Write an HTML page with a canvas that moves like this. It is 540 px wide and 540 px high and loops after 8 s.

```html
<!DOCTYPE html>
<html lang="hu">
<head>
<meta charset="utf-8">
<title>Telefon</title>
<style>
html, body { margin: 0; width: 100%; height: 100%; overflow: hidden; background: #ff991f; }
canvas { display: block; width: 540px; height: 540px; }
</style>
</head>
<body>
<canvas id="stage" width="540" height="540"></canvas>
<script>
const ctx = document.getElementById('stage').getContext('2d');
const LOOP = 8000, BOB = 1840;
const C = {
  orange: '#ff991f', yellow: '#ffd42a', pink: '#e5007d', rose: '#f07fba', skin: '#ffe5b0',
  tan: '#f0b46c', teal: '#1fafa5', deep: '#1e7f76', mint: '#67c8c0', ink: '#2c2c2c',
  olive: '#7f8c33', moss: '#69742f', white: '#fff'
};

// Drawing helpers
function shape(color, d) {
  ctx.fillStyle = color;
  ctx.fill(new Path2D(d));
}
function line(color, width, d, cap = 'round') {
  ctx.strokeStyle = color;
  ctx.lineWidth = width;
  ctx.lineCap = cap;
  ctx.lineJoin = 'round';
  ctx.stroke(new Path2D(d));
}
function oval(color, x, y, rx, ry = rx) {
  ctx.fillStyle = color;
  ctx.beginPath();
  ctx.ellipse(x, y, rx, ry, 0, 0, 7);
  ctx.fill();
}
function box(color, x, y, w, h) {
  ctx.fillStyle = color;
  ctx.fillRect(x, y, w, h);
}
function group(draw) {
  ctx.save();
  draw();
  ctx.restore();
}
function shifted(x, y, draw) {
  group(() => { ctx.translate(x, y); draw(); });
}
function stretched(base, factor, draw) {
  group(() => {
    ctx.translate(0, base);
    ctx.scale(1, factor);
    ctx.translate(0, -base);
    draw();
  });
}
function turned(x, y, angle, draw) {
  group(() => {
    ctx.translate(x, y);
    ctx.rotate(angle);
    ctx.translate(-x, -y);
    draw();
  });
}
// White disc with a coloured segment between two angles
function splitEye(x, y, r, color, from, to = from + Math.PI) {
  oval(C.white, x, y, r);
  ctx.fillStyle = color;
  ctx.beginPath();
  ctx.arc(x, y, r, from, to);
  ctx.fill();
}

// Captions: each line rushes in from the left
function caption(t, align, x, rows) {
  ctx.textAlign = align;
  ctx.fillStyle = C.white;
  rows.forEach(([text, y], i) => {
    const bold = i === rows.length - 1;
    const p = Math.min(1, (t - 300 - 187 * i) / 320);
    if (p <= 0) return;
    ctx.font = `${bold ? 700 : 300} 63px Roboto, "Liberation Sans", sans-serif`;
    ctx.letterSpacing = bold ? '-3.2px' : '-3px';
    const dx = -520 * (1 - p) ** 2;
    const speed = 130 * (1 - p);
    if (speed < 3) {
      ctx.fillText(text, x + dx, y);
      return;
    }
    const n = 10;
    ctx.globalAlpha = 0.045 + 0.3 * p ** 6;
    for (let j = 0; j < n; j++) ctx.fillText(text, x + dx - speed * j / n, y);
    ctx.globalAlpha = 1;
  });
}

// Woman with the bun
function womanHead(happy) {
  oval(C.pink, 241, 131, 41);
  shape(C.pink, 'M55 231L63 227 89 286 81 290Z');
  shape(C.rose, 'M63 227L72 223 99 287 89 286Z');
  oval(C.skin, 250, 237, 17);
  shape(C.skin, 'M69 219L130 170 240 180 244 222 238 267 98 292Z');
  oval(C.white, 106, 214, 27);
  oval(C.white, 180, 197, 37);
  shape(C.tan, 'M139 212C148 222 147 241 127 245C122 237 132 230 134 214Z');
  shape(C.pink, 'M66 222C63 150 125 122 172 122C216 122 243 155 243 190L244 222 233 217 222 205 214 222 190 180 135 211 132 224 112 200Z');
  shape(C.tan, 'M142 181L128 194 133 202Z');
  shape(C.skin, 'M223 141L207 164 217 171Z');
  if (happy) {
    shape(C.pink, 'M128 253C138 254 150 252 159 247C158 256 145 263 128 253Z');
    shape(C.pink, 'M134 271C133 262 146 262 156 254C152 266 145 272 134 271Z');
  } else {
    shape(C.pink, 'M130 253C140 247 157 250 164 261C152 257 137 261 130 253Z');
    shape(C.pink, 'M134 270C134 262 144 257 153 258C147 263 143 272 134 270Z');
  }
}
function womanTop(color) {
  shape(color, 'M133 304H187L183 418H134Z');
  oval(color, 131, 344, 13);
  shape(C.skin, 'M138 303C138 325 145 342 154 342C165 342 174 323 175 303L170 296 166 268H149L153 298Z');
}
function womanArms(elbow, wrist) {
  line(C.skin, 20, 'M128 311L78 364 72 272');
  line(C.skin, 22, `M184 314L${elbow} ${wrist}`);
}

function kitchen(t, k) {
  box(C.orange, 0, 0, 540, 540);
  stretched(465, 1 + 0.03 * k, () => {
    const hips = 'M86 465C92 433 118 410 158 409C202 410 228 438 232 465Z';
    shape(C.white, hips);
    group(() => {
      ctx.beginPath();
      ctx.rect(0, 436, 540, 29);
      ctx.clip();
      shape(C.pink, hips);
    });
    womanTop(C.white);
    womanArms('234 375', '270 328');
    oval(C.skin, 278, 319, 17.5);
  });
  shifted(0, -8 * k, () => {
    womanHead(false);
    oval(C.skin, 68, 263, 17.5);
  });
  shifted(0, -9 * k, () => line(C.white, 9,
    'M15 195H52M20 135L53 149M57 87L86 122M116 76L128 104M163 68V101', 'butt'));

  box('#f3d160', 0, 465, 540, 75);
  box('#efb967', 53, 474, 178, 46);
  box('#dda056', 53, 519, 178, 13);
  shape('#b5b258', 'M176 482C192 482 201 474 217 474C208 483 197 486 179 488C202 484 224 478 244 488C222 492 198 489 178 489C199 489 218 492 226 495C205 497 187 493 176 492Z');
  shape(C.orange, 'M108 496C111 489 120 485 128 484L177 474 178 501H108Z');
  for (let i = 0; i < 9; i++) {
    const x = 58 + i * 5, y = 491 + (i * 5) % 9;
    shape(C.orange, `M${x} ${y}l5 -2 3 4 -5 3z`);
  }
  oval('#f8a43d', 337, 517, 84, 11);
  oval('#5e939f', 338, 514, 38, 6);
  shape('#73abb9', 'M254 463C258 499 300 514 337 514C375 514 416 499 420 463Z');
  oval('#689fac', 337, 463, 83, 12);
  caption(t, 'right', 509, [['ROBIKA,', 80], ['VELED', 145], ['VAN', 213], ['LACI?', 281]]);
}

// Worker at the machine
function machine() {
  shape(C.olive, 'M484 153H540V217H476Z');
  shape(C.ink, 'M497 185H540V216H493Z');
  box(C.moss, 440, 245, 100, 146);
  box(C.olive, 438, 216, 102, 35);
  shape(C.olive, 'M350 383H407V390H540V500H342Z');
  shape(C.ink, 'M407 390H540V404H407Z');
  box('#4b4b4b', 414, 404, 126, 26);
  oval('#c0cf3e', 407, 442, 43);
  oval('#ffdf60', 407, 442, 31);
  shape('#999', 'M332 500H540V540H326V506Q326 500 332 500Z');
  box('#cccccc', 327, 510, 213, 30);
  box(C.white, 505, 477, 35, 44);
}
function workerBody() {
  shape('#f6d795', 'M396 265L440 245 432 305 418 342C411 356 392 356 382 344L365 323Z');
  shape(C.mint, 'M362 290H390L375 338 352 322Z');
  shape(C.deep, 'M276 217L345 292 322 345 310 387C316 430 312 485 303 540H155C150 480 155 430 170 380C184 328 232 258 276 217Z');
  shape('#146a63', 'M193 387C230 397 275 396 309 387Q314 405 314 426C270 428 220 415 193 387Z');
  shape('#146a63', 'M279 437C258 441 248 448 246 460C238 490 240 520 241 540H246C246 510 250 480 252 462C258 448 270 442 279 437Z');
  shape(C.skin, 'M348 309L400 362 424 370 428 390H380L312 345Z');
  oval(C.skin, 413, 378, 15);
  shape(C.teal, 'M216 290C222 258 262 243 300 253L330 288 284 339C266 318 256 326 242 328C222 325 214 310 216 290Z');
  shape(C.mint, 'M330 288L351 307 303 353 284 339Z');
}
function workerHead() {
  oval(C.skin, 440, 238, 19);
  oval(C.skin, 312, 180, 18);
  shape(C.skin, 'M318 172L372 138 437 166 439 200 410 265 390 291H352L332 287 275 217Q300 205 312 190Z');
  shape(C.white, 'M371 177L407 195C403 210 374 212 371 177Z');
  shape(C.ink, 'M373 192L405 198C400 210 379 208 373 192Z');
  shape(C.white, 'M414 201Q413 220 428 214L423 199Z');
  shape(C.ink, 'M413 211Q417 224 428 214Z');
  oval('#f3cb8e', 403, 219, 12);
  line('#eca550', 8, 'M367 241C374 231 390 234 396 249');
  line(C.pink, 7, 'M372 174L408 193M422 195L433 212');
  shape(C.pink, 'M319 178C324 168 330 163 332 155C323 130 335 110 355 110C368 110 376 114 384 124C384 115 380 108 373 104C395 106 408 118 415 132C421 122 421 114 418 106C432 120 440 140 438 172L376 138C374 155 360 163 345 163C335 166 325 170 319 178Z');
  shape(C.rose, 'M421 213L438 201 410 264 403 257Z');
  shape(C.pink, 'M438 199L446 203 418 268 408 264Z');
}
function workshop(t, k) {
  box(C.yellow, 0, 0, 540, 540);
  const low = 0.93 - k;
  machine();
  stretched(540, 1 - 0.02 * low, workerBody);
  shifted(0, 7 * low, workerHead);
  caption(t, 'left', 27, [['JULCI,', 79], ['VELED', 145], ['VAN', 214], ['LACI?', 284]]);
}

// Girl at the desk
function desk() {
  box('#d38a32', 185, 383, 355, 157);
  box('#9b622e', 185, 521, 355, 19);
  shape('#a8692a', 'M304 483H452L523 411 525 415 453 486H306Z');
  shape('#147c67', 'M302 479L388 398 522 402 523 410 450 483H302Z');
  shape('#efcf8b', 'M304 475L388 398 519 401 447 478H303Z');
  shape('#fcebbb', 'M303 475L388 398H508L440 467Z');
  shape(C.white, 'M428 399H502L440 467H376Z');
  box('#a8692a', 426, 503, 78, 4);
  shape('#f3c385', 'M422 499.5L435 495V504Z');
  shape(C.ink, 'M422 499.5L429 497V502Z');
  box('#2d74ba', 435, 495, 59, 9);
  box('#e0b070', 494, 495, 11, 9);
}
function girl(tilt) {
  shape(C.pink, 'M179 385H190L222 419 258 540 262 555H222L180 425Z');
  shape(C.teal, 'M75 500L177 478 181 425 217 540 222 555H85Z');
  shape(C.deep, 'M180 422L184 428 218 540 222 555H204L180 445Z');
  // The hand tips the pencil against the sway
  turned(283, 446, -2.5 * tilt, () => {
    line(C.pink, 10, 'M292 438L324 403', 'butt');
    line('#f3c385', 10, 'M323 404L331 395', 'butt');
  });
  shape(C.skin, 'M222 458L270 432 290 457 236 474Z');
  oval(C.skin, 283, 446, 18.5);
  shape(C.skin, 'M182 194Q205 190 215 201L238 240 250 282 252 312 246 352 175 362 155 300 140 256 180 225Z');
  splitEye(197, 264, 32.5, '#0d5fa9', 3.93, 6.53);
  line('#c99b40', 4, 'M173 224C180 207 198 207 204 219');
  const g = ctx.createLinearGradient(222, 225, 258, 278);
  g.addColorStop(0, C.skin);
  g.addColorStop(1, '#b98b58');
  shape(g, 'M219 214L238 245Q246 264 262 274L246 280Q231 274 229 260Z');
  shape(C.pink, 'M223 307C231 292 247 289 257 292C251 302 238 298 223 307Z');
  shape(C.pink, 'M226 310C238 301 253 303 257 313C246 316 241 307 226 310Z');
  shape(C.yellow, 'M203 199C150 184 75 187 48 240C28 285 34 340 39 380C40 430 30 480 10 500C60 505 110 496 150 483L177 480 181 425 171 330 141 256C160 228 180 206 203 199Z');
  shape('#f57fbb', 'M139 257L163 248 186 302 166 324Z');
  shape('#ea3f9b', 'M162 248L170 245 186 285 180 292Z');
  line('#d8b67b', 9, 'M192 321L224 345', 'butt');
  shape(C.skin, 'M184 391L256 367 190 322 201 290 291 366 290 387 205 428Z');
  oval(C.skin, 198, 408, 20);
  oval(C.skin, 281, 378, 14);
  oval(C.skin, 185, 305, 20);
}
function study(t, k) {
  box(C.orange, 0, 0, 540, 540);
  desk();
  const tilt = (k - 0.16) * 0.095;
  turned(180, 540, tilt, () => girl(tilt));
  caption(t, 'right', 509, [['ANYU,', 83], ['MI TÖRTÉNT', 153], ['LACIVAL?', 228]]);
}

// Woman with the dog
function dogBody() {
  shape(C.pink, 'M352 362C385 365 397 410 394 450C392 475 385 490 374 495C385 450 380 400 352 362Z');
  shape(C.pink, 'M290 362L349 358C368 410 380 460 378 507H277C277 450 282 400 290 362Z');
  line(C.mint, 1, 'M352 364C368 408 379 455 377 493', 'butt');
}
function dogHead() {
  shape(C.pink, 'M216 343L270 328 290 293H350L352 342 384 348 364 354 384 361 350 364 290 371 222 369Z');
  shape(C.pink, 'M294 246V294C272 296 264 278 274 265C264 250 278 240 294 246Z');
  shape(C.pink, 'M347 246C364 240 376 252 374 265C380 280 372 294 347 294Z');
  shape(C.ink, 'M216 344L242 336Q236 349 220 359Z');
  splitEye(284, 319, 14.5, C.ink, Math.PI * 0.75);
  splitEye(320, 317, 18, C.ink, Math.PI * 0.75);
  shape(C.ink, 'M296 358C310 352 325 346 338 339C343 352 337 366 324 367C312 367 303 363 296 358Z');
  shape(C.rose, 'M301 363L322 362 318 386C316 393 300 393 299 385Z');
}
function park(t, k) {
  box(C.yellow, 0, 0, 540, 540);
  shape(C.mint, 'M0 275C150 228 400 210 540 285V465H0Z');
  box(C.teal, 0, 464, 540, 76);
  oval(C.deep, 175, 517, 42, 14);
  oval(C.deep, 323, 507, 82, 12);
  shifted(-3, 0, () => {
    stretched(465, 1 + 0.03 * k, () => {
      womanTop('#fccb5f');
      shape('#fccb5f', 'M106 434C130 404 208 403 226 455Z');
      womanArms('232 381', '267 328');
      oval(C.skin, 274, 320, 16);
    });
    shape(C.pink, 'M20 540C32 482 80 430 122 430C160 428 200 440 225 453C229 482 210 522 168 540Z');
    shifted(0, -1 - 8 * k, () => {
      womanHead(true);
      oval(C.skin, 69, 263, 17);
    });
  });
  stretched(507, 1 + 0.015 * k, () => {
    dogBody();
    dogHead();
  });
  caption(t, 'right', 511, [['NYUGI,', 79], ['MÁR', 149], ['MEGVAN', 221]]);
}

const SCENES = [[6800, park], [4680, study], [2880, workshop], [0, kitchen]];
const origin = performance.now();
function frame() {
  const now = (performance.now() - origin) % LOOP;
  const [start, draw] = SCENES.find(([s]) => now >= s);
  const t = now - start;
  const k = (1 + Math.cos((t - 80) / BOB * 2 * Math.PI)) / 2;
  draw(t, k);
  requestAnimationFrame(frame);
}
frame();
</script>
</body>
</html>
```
☆ ☆ ☆ ☆ ☆ ☆ ☆
**Instructions to follow:** I need each line of the entries that holds the string "canvas" located and copied.

**Task solution:**
Write an HTML page with a canvas that moves like this. It is 540 px wide and 540 px high and loops after 8 s.
canvas { display: block; width: 540px; height: 540px; }
<canvas id="stage" width="540" height="540"></canvas>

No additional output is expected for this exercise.